Which lines of the records below contain the string "opacity"? Report each of them.

Start of Data shown

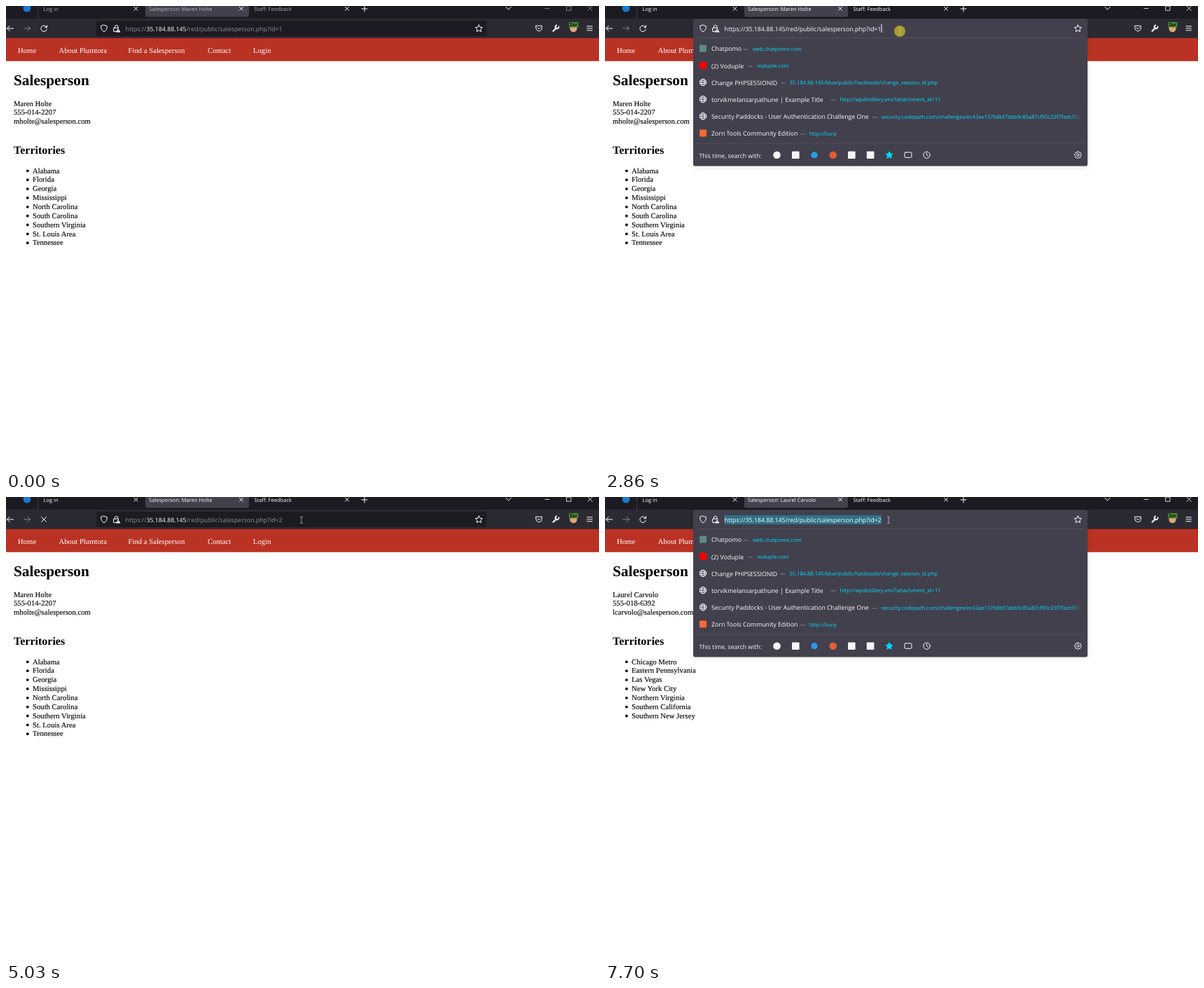
An HTML page that plays this animation: 847 px wide and 661 px high, repeating every 8000 ms.

```html
<!DOCTYPE html>
<html lang="en">
<head>
<meta charset="utf-8">
<title>Salesperson lookup</title>
<style>
  html, body { margin: 0; width: 100%; height: 100%; overflow: hidden; background: #fff; }
  svg { display: block; }
  text { text-rendering: geometricPrecision; white-space: pre; }
  .page { font: 10.7px "Liberation Serif", "Times New Roman", serif; }
  #body text { stroke: #000; stroke-width: .12; }
  .ui { font: 8.77px "Open Sans", "Noto Sans", sans-serif; fill: #fbfbfe; }
  .small { font-size: 7.55px; }
  .link { font-size: 7.55px; fill: #00ddff; }
  .ico { fill: none; stroke: #fbfbfe; stroke-width: 1; stroke-linecap: round; stroke-linejoin: round; }
</style>
</head>
<body>
<svg width="847" height="661" viewBox="0 0 847 661">
  <defs>
    <filter id="shadow" x="-5%" y="-10%" width="110%" height="125%">
      <feDropShadow dx="0" dy="1.3" stdDeviation="4" flood-opacity=".1"/>
    </filter>
    <linearGradient id="fade">
      <stop offset="0" stop-color="#42414d" stop-opacity="0"/>
      <stop offset="1" stop-color="#42414d"/>
    </linearGradient>
    <clipPath id="rowClip"><rect x="126" y="46" width="555" height="150"/></clipPath>
    <g id="globe" class="ico" stroke-width=".9">
      <circle r="4.7"/><ellipse rx="2" ry="4.7"/><path d="M-4.4-1.5H4.4M-4.4 1.5H4.4"/>
    </g>
    <path id="arrow" d="M0 0V10L2.4 7.9 4 11.6 5.6 10.9 4 7.3H7.2Z"/>
  </defs>

  <g class="page">
    <rect width="847" height="661" fill="#fff"/>
    <rect y="45" width="847" height="33.7" fill="#ba3224"/>
    <g id="nav" fill="#fff"></g>
    <text x="11" y="113.3" font-size="21.33" font-weight="bold">Salesperson</text>
    <text x="11" y="210.7" font-size="16" font-weight="bold">Territories</text>
    <g id="body"></g>
  </g>

  <g id="chrome">
    <rect width="847" height="18.5" fill="#1c1b22"/>
    <rect y="18" width="847" height="27" fill="#2b2a33"/>
    <rect y="45" width="847" height=".6" fill="#1a1920"/>
    <path d="M45.5 0V18" stroke="#3d3c47"/>
    <circle cx="30" cy="3" r="5.5" fill="#1b78d0"/>
    <path d="M199 0H347V12.5Q347 15.5 344 15.5H202Q199 15.5 199 12.5Z" fill="#42414d"/>
    <path id="hover" d="M349 0H497.5V12.5Q497.5 15.5 494.5 15.5H352Q349 15.5 349 12.5Z" fill="#35343d"/>
    <g id="titles" class="ui small">
      <text x="53.5" y="7">Log in</text>
      <text id="title" x="204" y="7"></text>
      <text x="354.5" y="7">Staff: Feedback</text>
    </g>
    <g id="closers" class="ico"></g>
    <path class="ico" d="M508 4H516M512 0V8" />
    <path class="ico" d="M714 1.5L717.7 5 721.4 1.5"/>
    <path id="winButtons" class="ico" style="stroke-width:.8" d="M770 3.5H776M801 .2H807V6.3H801ZM831 0L837.5 6.5M837.5 0L831 6.5"/>
    <path class="ico" d="M10.5 32H1.5M5.2 28.3L1.5 32 5.2 35.7"/>
    <path class="ico" opacity=".42" d="M25.5 32H34.5M30.8 28.3L34.5 32 30.8 35.7"/>
    <g id="reload" class="ico"><path d="M58 30.2A4.3 4.3 0 1 0 58.4 33.2M58.5 27.8V30.6H55.6"/></g>
    <path id="stop" class="ico" d="M50.5 28.5L57.5 35.5M57.5 28.5L50.5 35.5"/>
    <path class="ico" d="M757 28.2H765.4V31.6A4.2 4.2 0 0 1 757 31.6ZM759 30.8L761.2 33 763.4 30.8"/>
    <path d="M781.6 35.8L786.2 31.2" stroke="#fbfbfe" stroke-width="2.2" stroke-linecap="round"/>
    <path d="M789.3 28.6A2.6 2.6 0 1 1 787 27.3" fill="none" stroke="#fbfbfe" stroke-width="1.7"/>
    <circle cx="810.5" cy="32" r="5.2" fill="#d9a876"/>
    <rect x="804" y="23" width="13.5" height="7.5" rx="1" fill="#4c8a35"/>
    <text x="805" y="29.2" class="ui" style="font-size:6.7px;font-weight:700;fill:#0b0b0b">Zor</text>
    <path class="ico" d="M830 28.8H837.4M830 31.8H837.4M830 34.8H837.4"/>
    <rect id="field" x="129" y="21" width="557.5" height="22" rx="3" fill="#1c1b22"/>
  </g>

  <g id="panel" class="ui">
    <rect id="sheet" x="126" y="18.5" width="563.3" height="210" rx="2.7" fill="#42414d" filter="url(#shadow)"/>
    <path d="M131 45.5H685" stroke="#5a5965" stroke-width=".7"/>
    <g id="history" clip-path="url(#rowClip)"></g>
    <g id="match">
      <rect x="131" y="50" width="554" height="21" rx="3" fill="#2b2a33"/>
      <use href="#globe" x="140" y="60.5"/>
      <text id="visit" x="152" y="64.2"></text>
      <text id="visitHint" y="63.6" class="small"><tspan fill="#b5b5bd">—</tspan><tspan dx="4.5">Visit</tspan></text>
      <g id="suggest">
        <text x="134.5" y="85" style="font-size:6.9px">Firefox Suggest</text>
        <use href="#globe" x="140" y="98.5"/>
        <text x="152" y="102">Salesperson: Dummy Placeholm (NOT PUBLIC UNTIL SEPT. 1)</text>
        <text x="399.7" y="101.5" class="small" fill="#b5b5bd">—</text>
        <text x="413" y="101.5" class="link">35.184.88.145/red/public/salesperson.php?id=10</text>
      </g>
    </g>
    <g id="engines">
      <path d="M131 -16.5H685" stroke="#54535f" stroke-width=".7"/>
      <text x="134.5" y="4" style="font-size:8.65px">This time, search with:</text>
      <circle cx="245.5" cy="0" r="5.3" fill="#f6f6f8"/>
      <rect x="267" y="-5.3" width="10.6" height="10.6" rx="1" fill="#f6f6f8"/>
      <circle cx="299" cy="0" r="4.6" fill="#2a9bea"/>
      <circle cx="325.7" cy="0" r="5.3" fill="#de5f35"/>
      <rect x="347" y="-5.3" width="10.6" height="10.6" rx="1" fill="#f6f6f8"/>
      <rect x="373.8" y="-5.3" width="10.6" height="10.6" rx="1" fill="#f6f6f8"/>
      <path id="bigStar" fill="#00ddff" stroke="#00ddff" stroke-linejoin="round"/>
      <rect class="ico" x="428" y="-3.8" width="10" height="7.4" rx="1.3"/>
      <g class="ico"><circle cx="459.6" cy="0" r="4.7"/><path d="M459.6 -2.7V0L461.5 1.5"/></g>
      <path id="gear" class="ico" style="stroke-width:.9" transform="translate(675.5)"/>
      <circle class="ico" cx="675.5" cy="0" r="1.6" style="stroke-width:.9"/>
    </g>
  </g>

  <g id="siteIcons">
    <path class="ico" d="M140 27.2L144.3 28.7Q144.6 34.4 140 36.9 135.4 34.4 135.7 28.7Z"/>
    <path class="ico" d="M155.5 31V29.2A2.3 2.3 0 0 1 160 29.2V31M157.3 36.4H153.7V31.2H160.6"/>
    <path d="M160.2 31.7L163.6 37.4H156.8Z" fill="#fbfbfe"/>
    <path d="M160.2 33.6V35.3M160.2 36V36.7" stroke="#2b2a33" stroke-width=".8"/>
    <path id="star" class="ico"/>
  </g>
  <g id="searchIcons" class="ico">
    <circle cx="139" cy="31" r="3.2"/><path d="M141.4 33.4L144.3 36.4M671 32H680M676.4 28.4L680 32 676.4 35.6"/>
  </g>
  <rect id="selection" x="170.5" y="26" width="224.5" height="13" fill="#2f7188"/>
  <text id="url" class="ui" y="36"><tspan></tspan><tspan></tspan><tspan></tspan></text>
  <rect id="caret" y="26" width="1" height="12" fill="#fbfbfe"/>

  <g id="trail">
    <use href="#arrow" x="288" y="54" fill="#2c1e20" opacity=".85"/>
    <use href="#arrow" x="377" y="18" fill="#15141a" opacity=".45"/>
  </g>
  <circle id="press" r="8" fill="#a99a2c"/>
  <use id="pointer" href="#arrow" fill="#111" stroke="#fff" stroke-width=".6"/>
  <path id="beam" d="M-2-4.4H-.6L0-4 .6-4.4H2M0-4V4M-2 4.4H-.6L0 4 .6 4.4H2" fill="none" stroke="#c4c4ca" stroke-width=".75"/>
</svg>

<script>
const $ = id => document.getElementById(id);
const show = (id, on) => { $(id).style.display = on ? "" : "none"; };
const between = (t, a, b) => t >= a && t < b;
const put = (id, x, y) => $(id).setAttribute("transform", `translate(${x} ${y})`);
const label = (x, y, s, cls = "") => `<text x="${x}" y="${y}" class="${cls}">${s}</text>`;

const LOOP = 8000;
const FOCUS = 2790, RELEASE = 2930, CLICK = 3420, ERASE = 4360, SHRINK = 4420,
      TYPE = 4490, ENTER = 4950, LOADED = 5400, REOPEN = 7550, RESELECT = 7690;
const URL_PARTS = ["https://", "35.184.88.145", "/red/public/salesperson.php?id="];

const PEOPLE = [
  { name: "Maren Holte", phone: "555-014-2207", mail: "mholte",
    areas: ["Alabama", "Florida", "Georgia", "Mississippi", "North Carolina", "South Carolina",
            "Southern Virginia", "St. Louis Area", "Tennessee"] },
  { name: "Laurel Carvolo", phone: "555-018-6392", mail: "lcarvolo",
    areas: ["Chicago Metro", "Eastern Pennsylvania", "Las Vegas", "New York City",
            "Northern Virginia", "Southern California", "Southern New Jersey"] }
];

// title, link x, link, icon colour (none = globe)
const HISTORY = [
  ["Chatpomo", 211, "web.chatpomo.com", "#5d8c82"],
  ["(2) Voduple", 217, "voduple.com", "#f00"],
  ["Change PHPSESSIONID", 263.5, "35.184.88.145/blue/public/hacktools/change_session_id.php"],
  ["torvikmelansarpathune | Example Title", 335.5, "http://wpdistillery.vm/?attachment_id=11"],
  ["Security Paddocks - User Authentication Challenge One", 394.7,
   "security.codepath.com/challenges/ec43ae137b8bf7abb9c85a87cf95c23f7fadcf08"],
  ["Zorn Tools Community Edition", 291.7, "http://burp", "#ff6633"]
];

// time, x, y
const PATH = [
  [260, 761, 629], [330, 762, 638], [580, 762, 638], [650, 763, 638], [850, 763, 638],
  [1080, 540, 510], [1250, 318, 398], [1320, 326, 431], [1520, 326, 431], [1660, 314, 330],
  [1790, 270, 165], [1860, 260, 100], [1920, 288, 54], [1990, 378, 17], [2050, 435, 29],
  [2260, 435, 29], [2450, 424, 36], [2700, 421.5, 36], [3270, 421.5, 36], [3280, 422, 33],
  [6210, 422, 33], [6290, 412, 8], [6420, 340, 90], [6580, 165, 200], [6700, 88, 245],
  [6850, 112, 271], [7010, 215, 170], [7090, 215, 170], [7250, 365, 55], [7400, 405, 33]
];

// closed outline of n points around a centre, radius given per index
function ring(cx, cy, n, radius) {
  const pts = Array.from({ length: n }, (_, i) => {
    const a = (2 * i / n - .5) * Math.PI, r = radius(i);
    return `${(cx + r * Math.cos(a)).toFixed(2)} ${(cy + r * Math.sin(a)).toFixed(2)}`;
  });
  return `M${pts.join("L")}Z`;
}
const starPath = (cx, cy, r) => ring(cx, cy, 10, i => i % 2 ? r * .5 : r);

function personPage(p) {
  const lines = [p.name, p.phone, p.mail + "@salesperson.com"];
  return lines.map((s, i) => label(11, 143 + i * 12.35, s)).join("") +
    p.areas.map((s, i) => {
      const y = 238.5 + i * 12.87;
      return `<circle cx="30.8" cy="${y - 3.2}" r="1.9"/>` + label(38, y, s);
    }).join("");
}

function historyRow([title, x, link, color], i) {
  const y = 60.5 + i * 24.2;
  const icon = color ? `<rect x="135" y="${y - 5}" width="10" height="10" rx="1" fill="${color}"/>`
                     : `<use href="#globe" x="140" y="${y}"/>`;
  return icon + label(152, y + 3.8, title) +
    `<text x="${x - 13.3}" y="${y + 3.2}" class="small" fill="#b5b5bd">—</text>` +
    label(x, y + 3.2, link, "link");
}

$("nav").innerHTML = [[17, "Home"], [75.5, "About Plumtora"], [174.5, "Find a Salesperson"],
  [288, "Contact"], [353, "Login"]].map(([x, s]) => label(x, 67.2, s)).join("");
$("history").innerHTML = HISTORY.map(historyRow).join("") +
  `<rect x="664" y="147" width="18" height="20" fill="url(#fade)"/>`;
$("closers").innerHTML = [185.5, 336, 487].map(x =>
  `<path d="M${x - 2.5} 1.2l5 5m0-5l-5 5"/>`).join("");
$("star").setAttribute("d", starPath(675.5, 32.3, 5.3));
$("bigStar").setAttribute("d", starPath(406, .3, 5.2));
$("gear").setAttribute("d", ring(0, 0, 32, i => i % 4 < 2 ? 5 : 3.8));

let shown = -1;
function setPerson(i) {
  if (i === shown) return;
  shown = i;
  $("body").innerHTML = personPage(PEOPLE[i]);
  $("title").textContent = "Salesperson: " + PEOPLE[i].name;
}

function pointerAt(t) {
  const i = PATH.findIndex(k => k[0] > t);
  if (i < 0) return PATH[PATH.length - 1].slice(1);
  if (i === 0) return PATH[0].slice(1);
  const [a, x0, y0] = PATH[i - 1], [b, x1, y1] = PATH[i], k = (t - a) / (b - a);
  return [x0 + (x1 - x0) * k, y0 + (y1 - y0) * k];
}

function drawUrl(t, focused, typing) {
  const id = t < ERASE ? "1" : t < TYPE ? "" : "2";
  const parts = [URL_PARTS[0], URL_PARTS[1], URL_PARTS[2] + id];
  const url = $("url"), x = typing ? 152 : 170.5;
  url.setAttribute("x", x);
  [...url.children].forEach((span, i) => {
    span.textContent = parts[i];
    span.style.fill = focused || i === 1 ? "#fbfbfe" : "#8f8f99";
  });
  $("caret").setAttribute("x", x + url.getComputedTextLength());
}

function drawPanel(t, open) {
  const small = between(t, SHRINK, ENTER), hinted = t < 4700;
  show("panel", open);
  show("history", !small);
  show("match", small);
  show("suggest", hinted);
  const mid = !small ? 212.7 : hinted ? 129.5 : 92;
  put("engines", 0, mid);
  $("sheet").setAttribute("height", mid - 2.7);
  const updated = t >= 4560;
  $("visit").textContent = URL_PARTS.join("") + (updated ? "2" : "");
  $("visitHint").setAttribute("x", updated ? 379.5 : 374.5);
}

function drawPointer(t) {
  const [x, y] = pointerAt(t), text = y > 20 && y < 45 && x > 165 && x < 660;
  show("pointer", t >= 260 && !text);
  show("beam", text);
  put("pointer", x, y);
  put("beam", x, y);
  put("press", x - .5, y);
  show("press", between(t, FOCUS, RELEASE) || between(t, CLICK, 3480) || between(t, REOPEN, RESELECT));
  show("trail", between(t, 2000, 2120));
  show("hover", between(t, 1960, 2120) || between(t, 6250, 6350));
}

function draw(t) {
  const focused = between(t, FOCUS, ENTER) || t >= REOPEN;
  const typing = between(t, ERASE, ENTER);
  const selected = between(t, RELEASE, CLICK) || t >= RESELECT;
  const active = t >= FOCUS;
  setPerson(t < LOADED ? 0 : 1);
  $("titles").style.opacity = active ? 1 : .62;
  $("winButtons").style.opacity = active ? 1 : .55;
  show("reload", !between(t, ENTER, LOADED));
  show("stop", between(t, ENTER, LOADED));
  $("reload").style.opacity = between(t, LOADED, 6030) ? .42 : 1;
  drawPanel(t, focused);
  show("siteIcons", !typing);
  show("searchIcons", typing);
  show("selection", selected);
  drawUrl(t, focused, typing);
  show("caret", focused && !selected && !between(t, 3880, ERASE));
  drawPointer(t);
}

function tick() {
  draw(performance.now() % LOOP);
  requestAnimationFrame(tick);
}
tick();
</script>
</body>
</html>
```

End of Data shown

**Solved problem**
      <feDropShadow dx="0" dy="1.3" stdDeviation="4" flood-opacity=".1"/>
      <stop offset="0" stop-color="#42414d" stop-opacity="0"/>
    <path class="ico" opacity=".42" d="M25.5 32H34.5M30.8 28.3L34.5 32 30.8 35.7"/>
    <use href="#arrow" x="288" y="54" fill="#2c1e20" opacity=".85"/>
    <use href="#arrow" x="377" y="18" fill="#15141a" opacity=".45"/>
  $("titles").style.opacity = active ? 1 : .62;
  $("winButtons").style.opacity = active ? 1 : .55;
  $("reload").style.opacity = between(t, LOADED, 6030) ? .42 : 1;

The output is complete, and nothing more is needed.